Chapter 27 The Centaur And The Sneak
‘I'll bet you wish you hadn't given up Divination now, don't you, Hermione?’ asked Parvati, smirking.
It was breakfast time, two days after the sacking of Professor Trelawney, and Parvati was curling her eyelashes around her wand and examining the effect in the back of her spoon. They were to have their first lesson with
Firenze that morning.
‘Not really,’ said Hermione indifferently, who was reading the Daily Prophet.‘I've never really liked horses.’
She turned a page of the newspaper and scanned its columns.
‘He's not a horse, he's a centaur!’ said Lavender, sounding shocked.
‘A gorgeous centaur ...’ sighed Parvati.
‘Either way, he's still got four legs,’ said Hermione coolly. ‘Anyway, I thought you two were all upset that Trelawney had gone?’
‘We are!’ Lavender assured her. ‘We went up to her office to see her; we took her some daffodils —not the honking ones that Sprout's got, nice ones.’
‘How is she?’ asked Harry.
‘Not very good, poor thing,’ said Lavender sympathetically. ‘She was crying and saying she'd rather leave the castle for ever than stay here where Umbridge is, and I don't blame her, Umbridge was horrible to her, wasn't she?’
‘I've got a feeling Umbridge has only just started being horrible,’ said Hermione darkly.
‘Impossible,’ said Ron, who was tucking into a large plate of eggs and bacon. ‘She can't get any worse than she's been already.’
‘You mark my words, she's going to want revenge on Dumbledore for appointing a new teacher without consulting her,’ said Hermione, closing the newspaper. ‘Especially another part-human.

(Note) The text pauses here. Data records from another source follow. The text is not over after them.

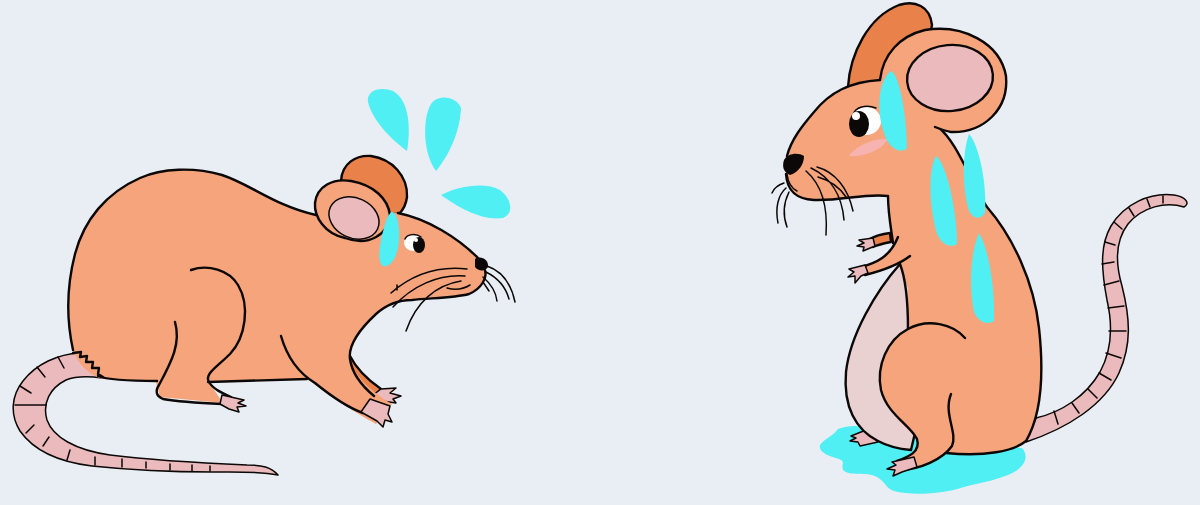
<!DOCTYPE html>
<html lang="en">
<head>
<meta charset="utf-8">
<title>Two sweating mice</title>
<style>
:root {
  --paper: #e8eef3;
  --fur: #f5a47c;
  --fur-dark: #e9814b;
  --pink: #ebbabd;
  --belly: #e9d0d1;
  --blush: #f7b3b0;
  --water: #50eff4;
  --ink: #0b0807;
}
html, body { margin: 0; height: 100%; overflow: hidden; background: var(--paper); }
svg { display: block; width: 1200px; height: 505px; }
.ink { stroke: var(--ink); stroke-width: 2.4; stroke-linecap: round; stroke-linejoin: round; }
.thin { stroke-width: 1.5; }
.line { fill: none; }
.fur { fill: var(--fur); }
.fur-dark { fill: var(--fur-dark); }
.pink { fill: var(--pink); }
.belly { fill: var(--belly); }
.blush { fill: var(--blush); }
.water { fill: var(--water); }
.black { fill: var(--ink); }
.white { fill: #fff; }
</style>
</head>
<body>
<svg viewBox="0 0 1200 505" role="img" aria-label="Two cartoon mice, one crouching and one sitting up, both sweating">
  <rect width="1200" height="505" fill="var(--paper)"/>

  <g id="crouching-mouse">
    <g class="tail">
      <path class="pink ink thin" d="M80 353C58 354 36 364 23 381C11 396 10 415 20 431C34 451 59 462 92 466C130 470 170 472 212 472C235 472 258 471 278 475C271 467 262 465 247 465C200 463 150 460 110 455C75 450 53 437 47 420C42 403 50 388 66 380C76 376 88 376 102 378Z"/>
      <path class="line ink thin" d="M58 357L64 368M37 367L45 377M20 386L31 393M15 405H46M26 433L34 425M43 446L49 437M67 460L70 450M95 465V457M122 467V459M146 468V462M170 470V464M192 471V465M210 471V466"/>
    </g>
    <g class="far-paw">
      <path class="fur-dark ink" d="M350 356C357 370 368 380 381 389L374 396C363 392 353 383 346 374Z"/>
      <path class="pink ink thin" d="M381 389L396 388L390 393L401 396L393 399L396 403L376 400L373 395Z"/>
    </g>
    <path class="fur-dark ink" d="M341 181C342 163 356 155 371 156C392 159 408 176 407 197C406 205 403 210 399 214L360 212Z"/>
    <path class="fur" d="M102 379C88 374 78 364 73 350C66 318 67 285 75 254C84 220 106 193 140 178C162 168 194 167 222 175C250 184 275 206 315 215L345 206L398 213C428 219 458 238 484 262C489 272 484 283 476 290C464 298 440 298 412 300C398 300 386 305 376 314C361 328 348 345 350 359C354 376 372 392 392 404L376 424C352 411 329 395 307 379L208 381L223 403L160 397L156 382Z"/>
    <path class="line ink" d="M316 215C275 206 250 184 222 175C194 167 162 168 140 178C106 193 84 220 75 254C67 285 66 318 73 350M98 376C108 380 130 381 157 381M208 382L307 379M398 213C428 219 458 238 478 258M484 268C489 277 481 289 469 294C454 298 430 298 412 300C398 300 386 305 376 314C361 328 348 345 350 359C352 374 362 386 374 396"/>
    <path class="line ink" d="M73 353L81 352L80 357L87 356L86 362L93 362L92 368L99 368L98 374L103 377"/>
    <g class="hind-leg">
      <path class="line ink" d="M191 270C208 264 229 270 238 285C250 305 246 337 230 354C217 367 204 374 209 382C213 389 222 393 231 397M175 322C181 343 172 361 159 385C155 391 156 396 163 399C180 402 200 403 222 404"/>
      <path class="pink ink thin" d="M222 395L244 400L238 403L246 406L237 407L239 412L229 409L220 404Z"/>
    </g>
    <g class="front-leg">
      <path class="line ink" d="M281 336C287 357 297 372 315 383C331 396 346 407 363 413"/>
      <path class="pink ink thin" d="M370 399L390 406L388 414L392 422L385 420L383 427L377 421L361 412Z"/>
    </g>
    <g class="near-ear">
      <path class="fur ink" d="M345 238C325 234 314 217 315 203C317 186 333 178 351 181C374 185 388 199 390 215C389 234 369 247 345 238Z"/>
      <ellipse class="pink ink thin" cx="354" cy="218" rx="26" ry="20" transform="rotate(25 354 218)"/>
    </g>
    <path class="water" d="M391 212C397 211 400 226 399 240C398 256 391 268 383 266C376 262 380 239 387 218Z"/>
    <g class="face">
      <ellipse class="white" cx="414" cy="243" rx="10" ry="8"/>
      <path class="line ink thin" d="M405 239C407 234 416 233 421 237"/>
      <ellipse class="black" cx="419" cy="245" rx="6" ry="8"/>
      <circle class="white" cx="416" cy="240" r="2"/>
      <path class="black" d="M475 259C481 255 489 260 488 267C485 272 478 271 475 267Z"/>
      <path class="line ink thin" d="M467 269C440 266 414 273 391 293M465 276C438 274 412 286 393 307M461 281C436 285 416 302 406 331M470 285C462 290 454 290 447 288M397 285V290M487 266C502 271 511 283 515 302M486 272C498 278 506 288 509 299M483 277C491 284 496 292 497 301M483 282L489 291"/>
    </g>
    <g class="water sweat-burst">
      <path d="M407 151C389 138 372 119 368 102C366 90 381 86 393 91C409 100 411 127 407 151Z"/>
      <path d="M436 171C423 154 422 119 431 104C438 94 456 96 461 108C460 132 449 155 436 171Z"/>
      <path d="M441 195C460 185 486 182 500 190C512 199 514 214 503 218C482 221 459 208 441 195Z"/>
    </g>
  </g>

  <g id="sitting-mouse">
    <path class="water puddle" d="M838 429C855 422 875 428 890 436L1022 448C1031 458 1022 470 1008 475C993 481 979 483 964 487C943 494 912 496 894 491C885 488 886 482 877 477C866 471 850 477 843 470C841 463 846 462 839 459C830 456 818 453 820 445C825 438 832 437 838 429Z"/>
    <g class="tail">
      <path class="pink ink thin" d="M1036 418C1062 412 1086 396 1100 372C1112 350 1113 326 1107 300C1101 268 1100 245 1111 226C1124 204 1150 192 1174 195C1187 197 1190 204 1184 207C1166 201 1142 207 1128 224C1115 241 1115 262 1122 286C1130 318 1132 344 1119 373C1104 405 1068 428 1026 442Z"/>
      <path class="line ink thin" d="M1054 411L1058 424M1072 403L1079 413M1088 389L1097 398M1099 373L1111 380M1106 353L1121 358M1109 331H1126M1108 308L1124 306M1104 285L1119 281M1102 264L1114 262M1105 242L1115 245M1114 222L1122 229M1129 208L1134 216M1147 199L1150 207M1163 196V203"/>
    </g>
    <g class="far-limbs">
      <path class="fur-dark ink" d="M890 233C880 234 873 237 868 240L873 247C880 244 886 243 891 242Z"/>
      <path class="pink ink thin" d="M873 238L859 240L864 243L857 246L864 247L863 251L875 246Z"/>
      <path class="pink ink thin" d="M866 430L851 436L856 438L850 441L858 442L860 446L878 442Z"/>
    </g>
    <path class="fur-dark ink" d="M848 87C850 54 868 17 899 5C915 0 930 6 932 25L925 60L880 82Z"/>
    <path class="belly ink" d="M900 264C876 291 850 335 846 372C843 407 856 430 878 441C889 447 900 449 911 450L925 390L911 290Z"/>
    <path class="fur" d="M880 80C850 82 830 92 814 112C799 130 787 148 786 170C785 189 795 199 814 200C842 201 865 193 888 196C888 213 891 228 893 243L908 288V330L880 370C878 398 893 419 914 433L920 449L950 454C985 457 1014 451 1026 441C1042 414 1044 374 1039 328C1034 282 1013 237 987 207C972 185 956 143 938 126L930 70Z"/>
    <path class="line ink" d="M880 80C850 82 830 92 814 112C802 126 791 140 787 156M786 174C787 190 795 199 814 200C842 201 865 193 888 196C888 213 891 228 893 243M938 127C957 141 972 185 987 207C1013 237 1034 282 1039 328C1044 374 1042 414 1026 441C1014 451 985 457 946 453"/>
    <path class="line ink" d="M900 264C907 282 908 308 908 330"/>
    <g class="near-arm">
      <path class="fur" d="M898 236C889 258 874 263 861 267L865 275C881 271 898 266 910 256Z"/>
      <path class="line ink" d="M898 237C890 257 876 263 861 267M865 275C881 271 897 266 910 256"/>
      <path class="pink ink thin" d="M865 265L849 269L854 272L848 277L855 276L855 283L861 276L868 273Z"/>
    </g>
    <g class="hind-leg">
      <path class="fur ink" d="M965 338C953 324 928 318 908 329C887 340 876 366 881 390C887 414 910 425 917 439C921 452 908 457 897 461L901 470C920 469 942 460 952 446C958 433 943 414 951 394"/>
      <path class="pink ink thin" d="M914 457L892 462L896 465L887 469L895 470L893 476L902 472L917 467Z"/>
    </g>
    <g class="near-ear">
      <path class="fur" d="M880 80C883 54 900 36 925 30C963 24 1000 43 1006 76C1009 109 984 133 951 132C932 130 917 119 906 105Z"/>
      <path class="line ink" d="M880 80C883 54 900 36 925 30C963 24 1000 43 1006 76C1009 109 984 133 951 132C945 131 940 129 935 127"/>
      <ellipse class="pink ink" cx="950" cy="78" rx="43" ry="33" transform="rotate(-5 950 78)"/>
    </g>
    <g class="face">
      <ellipse class="white" cx="866" cy="121" rx="15" ry="14"/>
      <path class="line ink thin" d="M853 115C855 107 866 104 876 108"/>
      <ellipse class="black" cx="859" cy="124" rx="10" ry="13"/>
      <circle class="white" cx="856" cy="116" r="4"/>
      <path class="blush" d="M849 156C855 146 874 138 887 139C884 149 865 157 849 156Z"/>
      <path class="black" d="M784 160C788 153 798 152 804 156C804 164 799 172 790 175C783 172 782 166 784 160Z"/>
      <path class="line ink thin" d="M787 174C788 182 791 188 797 191M817 167C835 172 848 188 853 211M811 168C830 177 842 195 844 220M806 171C821 184 828 206 826 235M818 177C832 181 840 188 846 197M784 183C778 185 774 188 772 193M786 188C778 195 775 208 778 223M789 192C783 204 783 216 787 227"/>
    </g>
    <g class="water sweat-drops">
      <path d="M891 71C899 75 906 110 907 148C901 154 893 149 888 142C878 126 874 84 891 71Z"/>
      <path d="M936 156C946 163 957 209 957 244C949 249 941 243 937 234C930 211 927 172 936 156Z"/>
      <path d="M969 134C979 145 987 183 985 213C979 221 973 218 969 211C962 188 962 154 969 134Z"/>
      <path d="M979 233C989 250 995 288 994 321C986 326 978 321 974 312C969 288 970 254 979 233Z"/>
    </g>
  </g>
</svg>
</body>
</html>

You saw the look on her face
when she saw Firenze.’
After breakfast Hermione departed for her Arithmancy class as Harry and Ron followed Parvati and Lavender into the Entrance Hall, heading for Divination.
‘Aren't we going up to North Tower?’ asked Ron, looking puzzled, as Parvati bypassed the marble staircase.
Parvati looked at him scornfully over her shoulder.
‘How d'you expect Firenze to climb that ladder? We're in classroom eleven now, it was on the noticeboard yesterday.’
Classroom eleven was on the ground floor along the corridor leading off the Entrance Hall from the opposite side to the Great Hall. Harry knew it was one of those classrooms that were never used regularly, and therefore had
the slightly neglected feeling of a cupboard or storeroom. When he entered it right behind Ron, and found himself in the middle of a forest clearing, he was therefore momentarily stunned.
The classroom floor had become springily mossy and trees were growing out of it; their leafy branches fanned across the ceiling and windows, so that the room was full of slanting shafts of soft, dappled, green light. The
students who had already arrived were sitting on the earthy floor with their backs resting against tree trunks or boulders, arms wrapped around their knees or folded tightly across their chests, and all looking rather nervous. In
the middle of the clearing, where there were no trees, stood Firenze.
‘Harry Potter,’ he said, holding out a hand when Harry entered.
‘Er—hi,’ said Harry, shaking hands with the centaur, who surveyed him unblinkingly through those astonishingly blue eyes but did not smile. ‘Er—good to see you,’
‘And you,’ said the centaur, inclining his white-blond head. ‘It was foretold that we would meet again.’
Harry noticed there was the shadow of a hoof-shaped bruise on Firenze's chest. As he turned to join the rest of the class on the ground, he saw they were all looking at him in awe, apparently deeply impressed that he was on
speaking terms with Firenze. whom they seemed to find intimidating.